Three Possible Causes of Dental Occlusion Issues

Posted on: 29 December 2015

Dental occlusion is the manner in which your upper and lower teeth meet when you chew, or your mouth is at rest. Ideally, the upper teeth should be in maximum contact with the lower teeth when you close your mouth. Unfortunately, the fact that you have a proper occlusion now doesn't mean it will be the case forever. Here are some of the things that may interfere with this arrangement:

Missing Teeth

When you extract a tooth and fail to replace it, you encourage the resorption of the jawbone. The sac-like bone that surrounds and supports the teeth, which is known as the alveolar, needs constant stimulation (that it gets from the teeth) to maintain its density. When a tooth is missing, the alveolar doesn't get this stimulation and loses its form and density after some time. When this happens, the jawbone doesn't rebuild itself and loses its form. This leads to distortion of the occlusion, meaning your upper and lower teeth may not make perfect contact. The only way to prevent this is to replace any missing tooth as soon as possible. You may consider turning to cosmetic dentistry for an implant.


Bruxism is chronic teeth grinding and clenching. In moderate to severe cases, it leads to excessive enamel wear, fracturing, and loosening of teeth. Of course, this harmful habit may also lead to failure of dental restorations, such as bridges and crowns. All these things may interfere with the symmetry and sizes of your teeth, which inevitably messes up with your dental occlusion.

Apart from the physical wear of teeth, other symptoms of bruxism include:

  • jaw pain
  • facial soreness
  • tight jaws
  • increased tooth sensitivity

Contact your dentist for a diagnosis. Bruxism can be treated via different techniques that include therapy, medication, and dental correction.


Periodontitis is an advanced form of gingivitis (gum disease). It develops if the bacterial plaque spreads below the gum line and affects the tissues supporting the teeth, including the bone. As more bone tissue gets destroyed, the teeth lose their stability and become loose. The mobility of the teeth leads to occlusal collapse.
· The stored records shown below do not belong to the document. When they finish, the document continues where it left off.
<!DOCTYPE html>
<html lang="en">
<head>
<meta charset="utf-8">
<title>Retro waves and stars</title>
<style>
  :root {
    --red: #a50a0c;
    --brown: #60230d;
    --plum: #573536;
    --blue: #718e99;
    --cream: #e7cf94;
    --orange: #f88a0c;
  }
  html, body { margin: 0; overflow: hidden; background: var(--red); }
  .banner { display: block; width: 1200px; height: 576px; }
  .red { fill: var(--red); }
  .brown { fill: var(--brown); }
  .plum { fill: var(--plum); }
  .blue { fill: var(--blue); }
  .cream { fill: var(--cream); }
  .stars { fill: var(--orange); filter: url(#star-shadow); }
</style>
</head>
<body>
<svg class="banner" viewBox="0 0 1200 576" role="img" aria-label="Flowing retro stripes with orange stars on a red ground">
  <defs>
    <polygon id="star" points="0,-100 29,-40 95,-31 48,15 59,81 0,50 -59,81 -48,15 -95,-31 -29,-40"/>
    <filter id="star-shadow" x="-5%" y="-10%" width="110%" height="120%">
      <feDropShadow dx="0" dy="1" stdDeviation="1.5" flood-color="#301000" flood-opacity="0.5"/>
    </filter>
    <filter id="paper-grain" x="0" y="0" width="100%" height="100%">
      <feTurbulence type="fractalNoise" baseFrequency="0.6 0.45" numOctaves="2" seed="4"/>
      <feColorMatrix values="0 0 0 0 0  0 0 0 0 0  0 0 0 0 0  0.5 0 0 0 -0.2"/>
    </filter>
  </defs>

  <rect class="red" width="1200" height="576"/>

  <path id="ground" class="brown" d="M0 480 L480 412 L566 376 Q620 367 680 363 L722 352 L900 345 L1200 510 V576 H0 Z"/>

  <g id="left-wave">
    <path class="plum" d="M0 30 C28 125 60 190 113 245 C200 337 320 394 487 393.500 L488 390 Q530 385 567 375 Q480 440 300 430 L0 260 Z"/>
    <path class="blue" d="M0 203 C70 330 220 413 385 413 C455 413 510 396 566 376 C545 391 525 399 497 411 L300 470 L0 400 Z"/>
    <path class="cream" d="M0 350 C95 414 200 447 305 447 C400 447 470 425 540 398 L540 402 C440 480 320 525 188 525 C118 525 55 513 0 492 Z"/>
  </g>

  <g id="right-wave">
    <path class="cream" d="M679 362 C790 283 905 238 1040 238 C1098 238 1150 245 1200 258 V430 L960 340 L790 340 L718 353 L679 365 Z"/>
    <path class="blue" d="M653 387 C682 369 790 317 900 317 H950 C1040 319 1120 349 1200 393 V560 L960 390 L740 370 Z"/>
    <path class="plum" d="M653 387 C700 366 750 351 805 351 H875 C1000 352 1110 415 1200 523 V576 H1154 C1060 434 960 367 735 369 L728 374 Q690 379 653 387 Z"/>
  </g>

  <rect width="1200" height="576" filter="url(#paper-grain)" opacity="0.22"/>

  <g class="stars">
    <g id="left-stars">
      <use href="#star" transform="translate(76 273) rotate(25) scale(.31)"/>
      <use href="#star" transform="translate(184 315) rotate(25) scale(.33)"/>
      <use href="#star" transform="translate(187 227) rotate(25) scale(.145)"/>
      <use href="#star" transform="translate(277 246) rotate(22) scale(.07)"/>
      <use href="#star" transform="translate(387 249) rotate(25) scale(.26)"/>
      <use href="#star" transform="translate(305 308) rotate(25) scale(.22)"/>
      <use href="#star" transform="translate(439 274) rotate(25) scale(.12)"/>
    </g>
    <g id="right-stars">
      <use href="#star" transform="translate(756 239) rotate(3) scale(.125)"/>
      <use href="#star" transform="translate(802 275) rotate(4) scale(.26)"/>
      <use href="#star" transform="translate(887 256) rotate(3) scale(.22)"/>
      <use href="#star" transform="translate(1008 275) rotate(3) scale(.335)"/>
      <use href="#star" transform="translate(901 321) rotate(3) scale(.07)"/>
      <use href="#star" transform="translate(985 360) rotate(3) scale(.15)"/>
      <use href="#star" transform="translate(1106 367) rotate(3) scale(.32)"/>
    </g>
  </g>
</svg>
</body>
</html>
The preventive measure is to avoid gum disease by observing a high level of oral hygiene. It also helps to treat gingivitis before it progresses to periodontitis.

What if you have already lost your perfect dental occlusion? In that case, orthodontic treatment becomes useful in stabilizing your teeth and correcting your occlusion. Consult your dentist for further measures on preserving your occlusion or correcting your malocclusion.